    One of the things I noticed, the 2 verticals have a value, and combined we got condor price, This is how I approach fluctuation. I select 8 verticals in the call side and the same verticals in the put side, at the same time I have them all selected as condors to see the condor price so I don’t have to do the math. When I see that one of the condors has a higher price than the points of the spread I sell the most expensive vertical, but I drop the price enough to get filled and immediately i sell a vertical of the other side with the highest price (doesn’t matter which one, just the most expensive) as long as both combined give me a price bigger than the spread points. Then I go and create a buy order to get both verticals back but I enter the order as a condor for a good dollar or more (SPX) Fluctuation will happen and one of those 2 spread will drop big time (same day – some time). I start with either the weekly or the front month and I do the same thing with the back month so I can have at least 2 trades going. Sadly, the buying power used in the 1st verticals sold will be enough to kill the trading power for the rest of the day, but with a few weeks of daily practice and enough desire you’ll get it and believe it or not it will add up to a very nice size account. Just doing a simple example, make 2 dollars/2 days in one contract the first week, next week you have enough for 2 contracts.. By the 3th month, you’re good to go.

    Anyways, I hope this helps, I was once pissed at the market, the market makers, regulators, my wife, everybody! but with patience and practice things can actually work out.

    Peace and love.

    PS: Hope someone understands my broken English.

    • Mark D Wolfinger 02/11/2012 at 9:10 AM #

      Javi,

      Selling verticals based on price only is not wise, in my opinion.

      More importantly, if you believe you can sell two verticals and collect more than the ‘spread points’ you are mistaken. Selling A 10-pont call spread and a 10-poInt put spread and collecting more than $10 is IMPOSSIBLE- when both verticals are OTM. If you could collect that much, you would have a guaranteed profit, and that never happens.

      I also caution you to recognize that these condor trades do not always earn a profit.

  8. Javi 02/12/2012 at 5:59 PM #

    Hey Mark,

    As we all know, many rules govern the mind of a trader, included but not limited to price, timing, IV and I believe most than all is understanding. I would have to take several pages to explain my trading system, not one of those things I would go around telling people for free. ( Not trying to sell anything in anyways shape or form) Also because it took me a few years to hate directional trades. I’m going to leave you with a very simple example of something I have traded. You can sell a condor for more than the spread points, how?
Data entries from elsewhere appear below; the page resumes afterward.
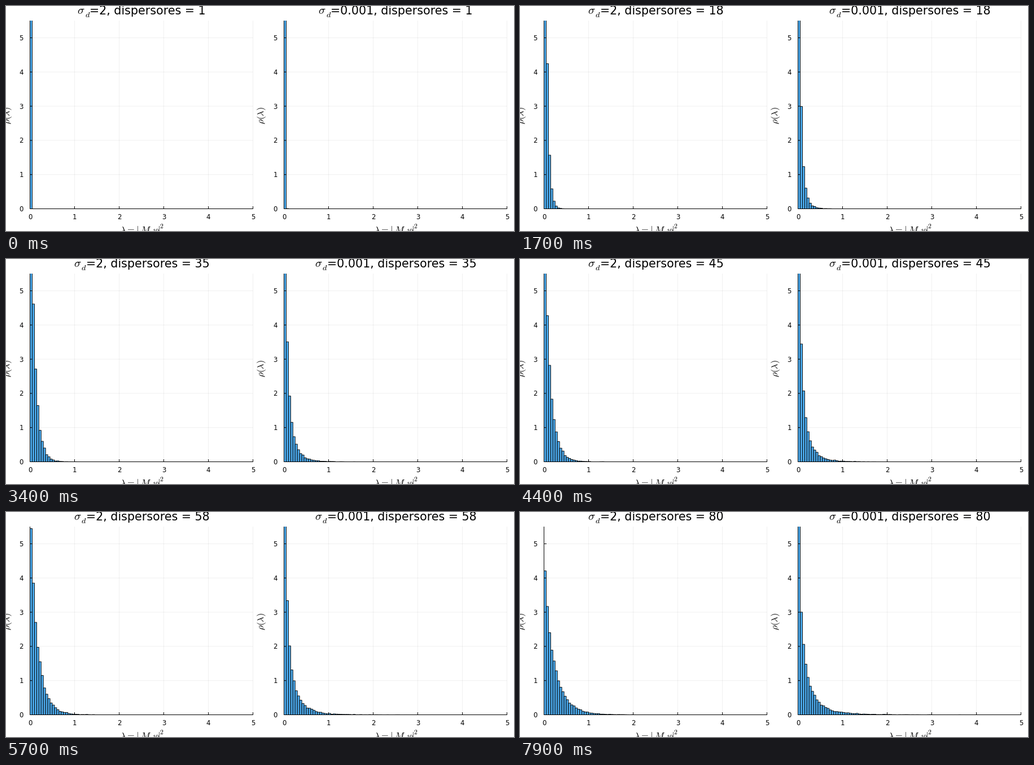
A matplotlib script for the animation above (8 s loop, 900 px wide and 400 px high).

```python
import numpy as np
import matplotlib.pyplot as plt
from matplotlib.animation import FuncAnimation
from matplotlib.collections import PolyCollection
from matplotlib.patches import Rectangle

DPI = 100
PX = 72 / DPI
FRAMES = 80
BINS, WIDTH = 100, 0.05
SAMPLES = 20000
X0, Y0, TOP = 42.5, 360.5, 26
SX, SY = 79, 60.8
TITLE, LABEL, TICK, SMALL = 20.6, 16.4, 11.8, 0.7

plt.rcParams.update({"font.family": "DejaVu Sans", "mathtext.fontset": "cm"})


def write(ax, x, y, s, size, ha="left", **kw):
    kw.setdefault("va", "baseline")
    return ax.text(x, y, s, ha=ha, fontsize=size * PX, **kw)


class Panel:
    """Histogram of a Weibull sample whose scale grows as a power of n."""

    def __init__(self, ax, dx, sigma, scale, power, shape, seed):
        self.x0 = X0 + dx
        self.sigma, self.seed = sigma, seed
        self.scale, self.power, self.shape = scale, power, shape
        self.draw_axes(ax)
        self.draw_labels(ax)
        self.bars = PolyCollection([], facecolor="#4cabee", edgecolor="black",
                                   linewidth=0.9 * PX, zorder=2, snap=False)
        ax.add_collection(self.bars, autolim=False)
        self.bars.set_clip_path(Rectangle((self.x0 - 1, TOP), 5 * SX + 2,
                                          Y0 - TOP + 1, transform=ax.transData))

    def draw_axes(self, ax):
        x0, right = self.x0, self.x0 + 5 * SX

        def line(xs, ys, **kw):
            ax.plot(xs, ys, lw=PX, solid_capstyle="butt", snap=False, **kw)

        grid = dict(color="black", alpha=0.06, zorder=1)
        axis = dict(color="black", zorder=3)
        for i in range(6):
            x, y = x0 + i * SX, Y0 - i * SY
            line([x, x], [Y0, TOP], **grid)
            line([x0, right], [y, y], **grid)
            line([x, x], [Y0, Y0 - 4.5], **axis)
            line([x0, x0 + 4.5], [y, y], **axis)
            write(ax, x, 379, str(i), TICK, "center")
            write(ax, x0 - 11.8, y + 4.4, str(i), TICK, "right")
        line([x0 - .5, right + .5], [Y0, Y0], **axis)
        line([x0, x0], [Y0, TOP], **axis)

    def draw_labels(self, ax):
        x0, mid = self.x0, self.x0 + 2.5 * SX
        write(ax, mid - 38, 403, r"$\lambda = |\;M$", LABEL)
        write(ax, mid + 19, 404.5, "$10$", LABEL * SMALL)
        write(ax, mid + 28.5, 403, "$|$", LABEL)
        write(ax, mid + 32, 395, "$2$", LABEL * SMALL)
        write(ax, x0 - 39.5, 194, r"$\rho(\lambda)$", LABEL, "center",
              va="center", rotation=90)

        # The symbol hangs on the left end of the centred title
        self.title = write(ax, mid + 11, 15.3, "=, p", TITLE, "center")
        for s, size, x, y in [(r"$\sigma$", TITLE, -22, 5),
                              ("$d$", TITLE * SMALL, -8.5, -1)]:
            ax.annotate(s, (0, 0), xycoords=self.title, xytext=(x, y),
                        textcoords="offset pixels", va="baseline",
                        fontsize=size * PX, annotation_clip=False)

    def heights(self, n):
        edges = np.arange(BINS + 1) * WIDTH
        tail = np.exp(-(edges / (self.scale * n ** self.power)) ** self.shape)
        tail[-1] = 0
        rng = np.random.default_rng(self.seed + n)
        return rng.multinomial(SAMPLES, -np.diff(tail)) / (SAMPLES * WIDTH)

    def update(self, n):
        w = WIDTH * SX
        verts = []
        for i, h in enumerate(self.heights(n)):
            a, y = self.x0 + i * w, Y0 - min(h, 6) * SY
            verts.append([(a, Y0), (a, y), (a + w, y), (a + w, Y0)])
        self.bars.set_verts(verts)
        self.title.set_text(f"={self.sigma}, dispersores = {n}")


fig = plt.figure(figsize=(9, 4), dpi=DPI, facecolor="white")
ax = fig.add_axes([0, 0, 1, 1])
ax.set(xlim=(0, 900), ylim=(400, 0))
ax.axis("off")

panels = [
    Panel(ax, 0, "2", 0.0020, 1.082, 0.95, seed=100),
    Panel(ax, 450, "0.001", 0.00197, 1, 0.685, seed=500),
]


def update(frame):
    for panel in panels:
        panel.update(frame + 1)
    return []


anim = FuncAnimation(fig, update, frames=FRAMES, interval=100,
                     repeat=True, repeat_delay=0, blit=False)
plt.show()
```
By selling the 2 verticals in different times (same strikes – same expiration). How about selling 2 verticals that are equal or higher than the 5 points? I’ve done it many many many many times. It is not impossible it is just a matter of timing and perseverance. When you have some time, look at a quote of a condor (5 points) and notice how many times in a day the price exceeds 5 bucks. There is always a way my friend, always a way. Millionaires don’t play direction, they play numbers. (with many exceptions of course.)

    • Mark D Wolfinger 02/12/2012 at 8:27 PM #

      Javi,

      Selling the two spreads at different times is NOT AN IRON CONDOR trade.

      If legging is involved, it changes everything.

      BTW, if you do not want to disclose what you are doing for free, then please don’t comment here. This is a free blog.

      I am talking about call spreads and put spreads in which there is no overlap in the strikes. I am referring to condors in which the call and put spreads have a separation. If you are good enough to be able to time your trades to collect more than 5 points for a 5-point iron condor, then your profits are just too small. I urge you to take your profits rather than complete the condor.